“How accurate is your humidity sensor? Find out with this project.
Humidity sensors are commonplace, relatively inexpensive, and come in many different varieties. Too often, we check the datasheet, use them with an interface, and (as long as the values “look reasonable”) we accept the results.
In this project, we demonstrate how to go a step further and verify the accuracy of a humidity sensor. We also illustrate a general method for sensor calibration and apply the method to calibrate the results to improve the accuracy of the humidity measurements.
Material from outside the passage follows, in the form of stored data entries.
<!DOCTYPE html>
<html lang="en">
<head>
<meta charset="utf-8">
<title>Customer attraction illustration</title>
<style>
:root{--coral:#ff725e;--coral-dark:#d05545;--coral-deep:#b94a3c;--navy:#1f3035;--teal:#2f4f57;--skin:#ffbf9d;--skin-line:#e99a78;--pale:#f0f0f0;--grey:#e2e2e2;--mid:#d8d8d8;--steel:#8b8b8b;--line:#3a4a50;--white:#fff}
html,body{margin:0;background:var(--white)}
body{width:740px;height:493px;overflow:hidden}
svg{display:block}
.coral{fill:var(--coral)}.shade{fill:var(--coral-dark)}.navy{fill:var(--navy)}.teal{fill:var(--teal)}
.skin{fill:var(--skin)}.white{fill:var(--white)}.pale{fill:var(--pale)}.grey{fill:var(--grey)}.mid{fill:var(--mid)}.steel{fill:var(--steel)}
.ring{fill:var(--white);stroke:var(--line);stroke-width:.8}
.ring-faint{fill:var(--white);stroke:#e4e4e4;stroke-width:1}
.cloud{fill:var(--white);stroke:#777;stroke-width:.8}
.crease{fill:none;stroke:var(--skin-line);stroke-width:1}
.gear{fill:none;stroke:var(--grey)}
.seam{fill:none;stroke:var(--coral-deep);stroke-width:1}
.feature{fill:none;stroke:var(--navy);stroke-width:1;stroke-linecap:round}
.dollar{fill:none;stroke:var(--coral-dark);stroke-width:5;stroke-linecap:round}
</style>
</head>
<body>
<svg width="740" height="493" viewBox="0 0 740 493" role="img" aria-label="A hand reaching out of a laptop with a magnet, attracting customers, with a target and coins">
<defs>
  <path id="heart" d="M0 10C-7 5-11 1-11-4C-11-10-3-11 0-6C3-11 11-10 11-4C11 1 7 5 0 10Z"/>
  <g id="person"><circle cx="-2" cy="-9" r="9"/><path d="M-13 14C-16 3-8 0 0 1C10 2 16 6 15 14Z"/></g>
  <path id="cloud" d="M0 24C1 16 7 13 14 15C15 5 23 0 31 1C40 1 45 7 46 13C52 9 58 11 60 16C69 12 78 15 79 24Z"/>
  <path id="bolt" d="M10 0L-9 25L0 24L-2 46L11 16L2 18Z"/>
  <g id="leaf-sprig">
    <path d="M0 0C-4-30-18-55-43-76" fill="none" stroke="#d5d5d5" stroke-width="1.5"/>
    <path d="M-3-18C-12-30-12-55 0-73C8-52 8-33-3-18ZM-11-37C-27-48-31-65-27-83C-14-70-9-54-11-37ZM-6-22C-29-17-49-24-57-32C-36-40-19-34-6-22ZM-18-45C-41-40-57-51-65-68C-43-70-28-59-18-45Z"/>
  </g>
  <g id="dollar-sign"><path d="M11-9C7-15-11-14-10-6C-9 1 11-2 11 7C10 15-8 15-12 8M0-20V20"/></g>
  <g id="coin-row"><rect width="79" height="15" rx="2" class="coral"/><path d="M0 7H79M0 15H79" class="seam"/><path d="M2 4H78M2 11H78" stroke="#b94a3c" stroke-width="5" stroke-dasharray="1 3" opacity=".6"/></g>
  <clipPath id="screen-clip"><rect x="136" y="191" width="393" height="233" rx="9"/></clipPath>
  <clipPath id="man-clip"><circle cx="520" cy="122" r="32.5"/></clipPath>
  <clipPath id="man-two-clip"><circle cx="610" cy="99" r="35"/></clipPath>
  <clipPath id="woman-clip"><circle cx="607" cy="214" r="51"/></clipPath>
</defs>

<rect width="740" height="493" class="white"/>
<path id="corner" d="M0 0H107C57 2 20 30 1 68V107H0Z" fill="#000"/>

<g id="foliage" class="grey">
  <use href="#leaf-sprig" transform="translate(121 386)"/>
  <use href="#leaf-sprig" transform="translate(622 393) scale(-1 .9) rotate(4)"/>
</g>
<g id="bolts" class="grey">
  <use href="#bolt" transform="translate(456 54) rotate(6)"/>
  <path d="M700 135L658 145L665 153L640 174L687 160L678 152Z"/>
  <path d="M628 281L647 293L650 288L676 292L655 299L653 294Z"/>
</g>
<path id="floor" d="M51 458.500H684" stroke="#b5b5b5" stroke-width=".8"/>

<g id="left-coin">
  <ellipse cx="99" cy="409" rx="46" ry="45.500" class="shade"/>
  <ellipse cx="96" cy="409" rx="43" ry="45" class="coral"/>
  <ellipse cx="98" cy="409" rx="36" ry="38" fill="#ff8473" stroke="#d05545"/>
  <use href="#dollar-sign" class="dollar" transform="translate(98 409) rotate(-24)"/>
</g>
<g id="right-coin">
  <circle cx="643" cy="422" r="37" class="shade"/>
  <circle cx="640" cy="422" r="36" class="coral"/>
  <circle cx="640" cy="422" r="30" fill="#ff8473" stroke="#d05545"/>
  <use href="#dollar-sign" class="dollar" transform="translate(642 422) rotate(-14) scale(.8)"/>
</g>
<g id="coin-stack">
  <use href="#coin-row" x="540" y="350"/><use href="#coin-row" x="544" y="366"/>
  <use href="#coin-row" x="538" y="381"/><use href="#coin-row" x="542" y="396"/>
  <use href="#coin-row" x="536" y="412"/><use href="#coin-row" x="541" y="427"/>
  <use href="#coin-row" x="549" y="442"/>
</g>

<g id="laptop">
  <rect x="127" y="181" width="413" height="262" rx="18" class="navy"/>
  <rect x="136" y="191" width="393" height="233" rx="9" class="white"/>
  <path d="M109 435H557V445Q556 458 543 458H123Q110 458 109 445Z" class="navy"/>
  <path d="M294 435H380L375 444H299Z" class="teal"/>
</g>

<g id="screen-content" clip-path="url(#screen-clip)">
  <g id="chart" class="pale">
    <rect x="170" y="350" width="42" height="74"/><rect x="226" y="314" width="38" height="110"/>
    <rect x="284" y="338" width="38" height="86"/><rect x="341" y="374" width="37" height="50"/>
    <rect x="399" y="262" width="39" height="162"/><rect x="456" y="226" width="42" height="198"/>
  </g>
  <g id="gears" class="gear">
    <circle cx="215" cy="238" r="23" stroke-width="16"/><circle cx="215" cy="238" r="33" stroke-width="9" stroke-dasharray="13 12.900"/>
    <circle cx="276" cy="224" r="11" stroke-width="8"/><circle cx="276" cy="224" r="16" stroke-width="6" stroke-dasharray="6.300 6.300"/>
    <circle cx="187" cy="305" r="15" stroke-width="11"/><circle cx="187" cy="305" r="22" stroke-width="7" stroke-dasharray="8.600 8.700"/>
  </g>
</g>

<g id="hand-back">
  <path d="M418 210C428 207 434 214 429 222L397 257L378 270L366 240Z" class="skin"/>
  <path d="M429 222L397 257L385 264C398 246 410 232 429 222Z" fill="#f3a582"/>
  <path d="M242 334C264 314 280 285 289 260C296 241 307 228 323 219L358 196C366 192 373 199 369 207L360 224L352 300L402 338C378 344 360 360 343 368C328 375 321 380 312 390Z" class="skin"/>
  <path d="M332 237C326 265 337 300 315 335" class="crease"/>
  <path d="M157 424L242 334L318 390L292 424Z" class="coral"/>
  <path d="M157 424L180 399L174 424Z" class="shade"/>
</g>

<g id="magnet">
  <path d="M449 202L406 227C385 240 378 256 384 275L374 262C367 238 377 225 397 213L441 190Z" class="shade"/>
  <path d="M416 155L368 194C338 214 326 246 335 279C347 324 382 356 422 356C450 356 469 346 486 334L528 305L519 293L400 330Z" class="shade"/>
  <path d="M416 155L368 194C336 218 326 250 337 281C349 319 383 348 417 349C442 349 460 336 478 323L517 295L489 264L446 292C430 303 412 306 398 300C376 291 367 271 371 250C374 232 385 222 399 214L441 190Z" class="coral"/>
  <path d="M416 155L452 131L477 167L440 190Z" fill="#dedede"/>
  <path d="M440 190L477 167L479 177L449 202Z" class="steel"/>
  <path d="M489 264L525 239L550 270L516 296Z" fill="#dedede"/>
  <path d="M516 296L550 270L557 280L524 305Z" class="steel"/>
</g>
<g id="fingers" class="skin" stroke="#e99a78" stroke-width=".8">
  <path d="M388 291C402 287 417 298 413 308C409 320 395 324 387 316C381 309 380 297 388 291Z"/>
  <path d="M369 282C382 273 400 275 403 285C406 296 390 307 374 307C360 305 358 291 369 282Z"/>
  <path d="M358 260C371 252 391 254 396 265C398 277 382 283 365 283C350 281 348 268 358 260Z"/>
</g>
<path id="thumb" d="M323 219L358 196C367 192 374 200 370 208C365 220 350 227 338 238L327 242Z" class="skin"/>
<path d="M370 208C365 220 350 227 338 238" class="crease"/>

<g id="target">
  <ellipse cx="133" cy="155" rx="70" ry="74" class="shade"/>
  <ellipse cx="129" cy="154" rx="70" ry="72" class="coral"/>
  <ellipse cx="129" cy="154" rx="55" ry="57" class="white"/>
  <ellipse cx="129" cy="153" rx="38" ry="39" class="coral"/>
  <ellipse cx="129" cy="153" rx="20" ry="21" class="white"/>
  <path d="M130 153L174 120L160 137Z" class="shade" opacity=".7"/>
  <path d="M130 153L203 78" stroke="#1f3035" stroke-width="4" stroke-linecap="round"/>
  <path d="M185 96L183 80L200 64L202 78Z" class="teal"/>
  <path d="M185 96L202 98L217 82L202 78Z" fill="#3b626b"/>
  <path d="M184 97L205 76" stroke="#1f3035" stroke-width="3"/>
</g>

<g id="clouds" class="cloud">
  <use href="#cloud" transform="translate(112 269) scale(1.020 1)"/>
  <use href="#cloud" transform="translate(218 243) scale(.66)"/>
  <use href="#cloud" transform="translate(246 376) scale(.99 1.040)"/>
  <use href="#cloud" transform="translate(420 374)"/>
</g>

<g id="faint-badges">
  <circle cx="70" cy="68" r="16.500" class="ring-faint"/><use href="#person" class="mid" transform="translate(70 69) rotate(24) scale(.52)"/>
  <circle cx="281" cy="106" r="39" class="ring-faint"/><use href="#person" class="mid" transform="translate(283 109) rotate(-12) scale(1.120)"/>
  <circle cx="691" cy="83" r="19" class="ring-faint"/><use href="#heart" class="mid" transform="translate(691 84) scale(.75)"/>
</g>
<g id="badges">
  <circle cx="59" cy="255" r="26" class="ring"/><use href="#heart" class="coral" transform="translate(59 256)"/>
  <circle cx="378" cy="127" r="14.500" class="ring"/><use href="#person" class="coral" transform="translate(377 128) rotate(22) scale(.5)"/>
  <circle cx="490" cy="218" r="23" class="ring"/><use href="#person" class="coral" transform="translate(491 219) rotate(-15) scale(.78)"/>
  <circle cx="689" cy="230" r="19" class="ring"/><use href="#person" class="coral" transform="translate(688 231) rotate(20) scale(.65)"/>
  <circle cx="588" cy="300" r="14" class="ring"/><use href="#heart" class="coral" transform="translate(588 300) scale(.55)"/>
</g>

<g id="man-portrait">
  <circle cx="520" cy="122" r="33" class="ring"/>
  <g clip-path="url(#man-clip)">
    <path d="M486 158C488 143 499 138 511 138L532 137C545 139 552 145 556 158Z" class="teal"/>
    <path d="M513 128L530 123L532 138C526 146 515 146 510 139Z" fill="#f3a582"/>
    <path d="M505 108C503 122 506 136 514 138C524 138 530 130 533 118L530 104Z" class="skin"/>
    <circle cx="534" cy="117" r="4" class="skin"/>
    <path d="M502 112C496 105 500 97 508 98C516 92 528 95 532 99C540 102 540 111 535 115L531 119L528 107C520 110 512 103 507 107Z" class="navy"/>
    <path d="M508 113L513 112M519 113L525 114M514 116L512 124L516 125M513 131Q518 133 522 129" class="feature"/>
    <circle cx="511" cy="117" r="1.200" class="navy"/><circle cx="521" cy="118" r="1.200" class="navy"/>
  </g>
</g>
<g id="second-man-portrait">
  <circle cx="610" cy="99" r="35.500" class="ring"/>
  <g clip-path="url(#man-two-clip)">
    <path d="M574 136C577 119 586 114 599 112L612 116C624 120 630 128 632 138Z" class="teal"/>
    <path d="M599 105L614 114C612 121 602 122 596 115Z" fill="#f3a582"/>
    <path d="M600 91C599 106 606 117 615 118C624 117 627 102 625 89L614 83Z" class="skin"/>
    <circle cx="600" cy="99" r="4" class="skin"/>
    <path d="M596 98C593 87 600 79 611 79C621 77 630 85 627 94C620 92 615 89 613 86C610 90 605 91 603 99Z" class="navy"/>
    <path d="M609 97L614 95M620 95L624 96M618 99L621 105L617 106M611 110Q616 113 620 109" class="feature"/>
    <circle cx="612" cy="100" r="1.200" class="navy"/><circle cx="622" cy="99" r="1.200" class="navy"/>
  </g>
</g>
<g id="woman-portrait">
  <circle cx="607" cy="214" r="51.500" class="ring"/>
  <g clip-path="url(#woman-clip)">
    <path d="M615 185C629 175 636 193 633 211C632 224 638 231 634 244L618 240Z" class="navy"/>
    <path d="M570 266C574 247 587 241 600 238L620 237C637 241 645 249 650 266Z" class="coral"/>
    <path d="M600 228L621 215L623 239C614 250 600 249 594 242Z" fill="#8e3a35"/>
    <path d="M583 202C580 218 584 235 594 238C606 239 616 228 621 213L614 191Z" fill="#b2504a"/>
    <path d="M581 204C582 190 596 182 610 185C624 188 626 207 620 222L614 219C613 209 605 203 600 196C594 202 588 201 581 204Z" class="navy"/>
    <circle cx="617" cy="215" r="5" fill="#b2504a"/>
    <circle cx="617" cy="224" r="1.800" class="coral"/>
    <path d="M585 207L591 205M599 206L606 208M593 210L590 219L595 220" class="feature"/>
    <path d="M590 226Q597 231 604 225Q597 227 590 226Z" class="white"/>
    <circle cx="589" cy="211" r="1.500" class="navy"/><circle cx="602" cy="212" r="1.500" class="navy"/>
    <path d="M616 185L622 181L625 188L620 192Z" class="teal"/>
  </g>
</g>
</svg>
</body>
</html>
To check the accuracy of a sensor, obtained values are compared to a reference standard. To check the accuracy of a humidity sensor, we use the “saturated salt” method to produce the standards. Put simply, certain salts (i.e., ionic compounds such as table salt or potassium chloride), when dissolved in an aqueous solution, produce an atmosphere of a known humidity (see reference PDF).
These chemical properties are used to create micro-environments of known relative humidity (RH) percentages (i.e., reference standards), and the sensors are read inside the micro-environment. Specifically, we will make a solution in a sealed jar to preserve the atmosphere and then place the connected sensor in the sealed jar. Subsequently, the sensor is repeatedly read and the values recorded.
By repeating the procedure using several different salts, each producing a different relative humidity, we can develop a profile for the sensor under test. Since we know what the relative humidity is for each micro-environment, we can assess the deviations of our sensor readings from those known values, and thus, evaluate the accuracy of the sensor.
If the deviations are substantial, but not insurmountable, we can apply mathematical calibration procedures in software to increase the accuracy of the measurements.”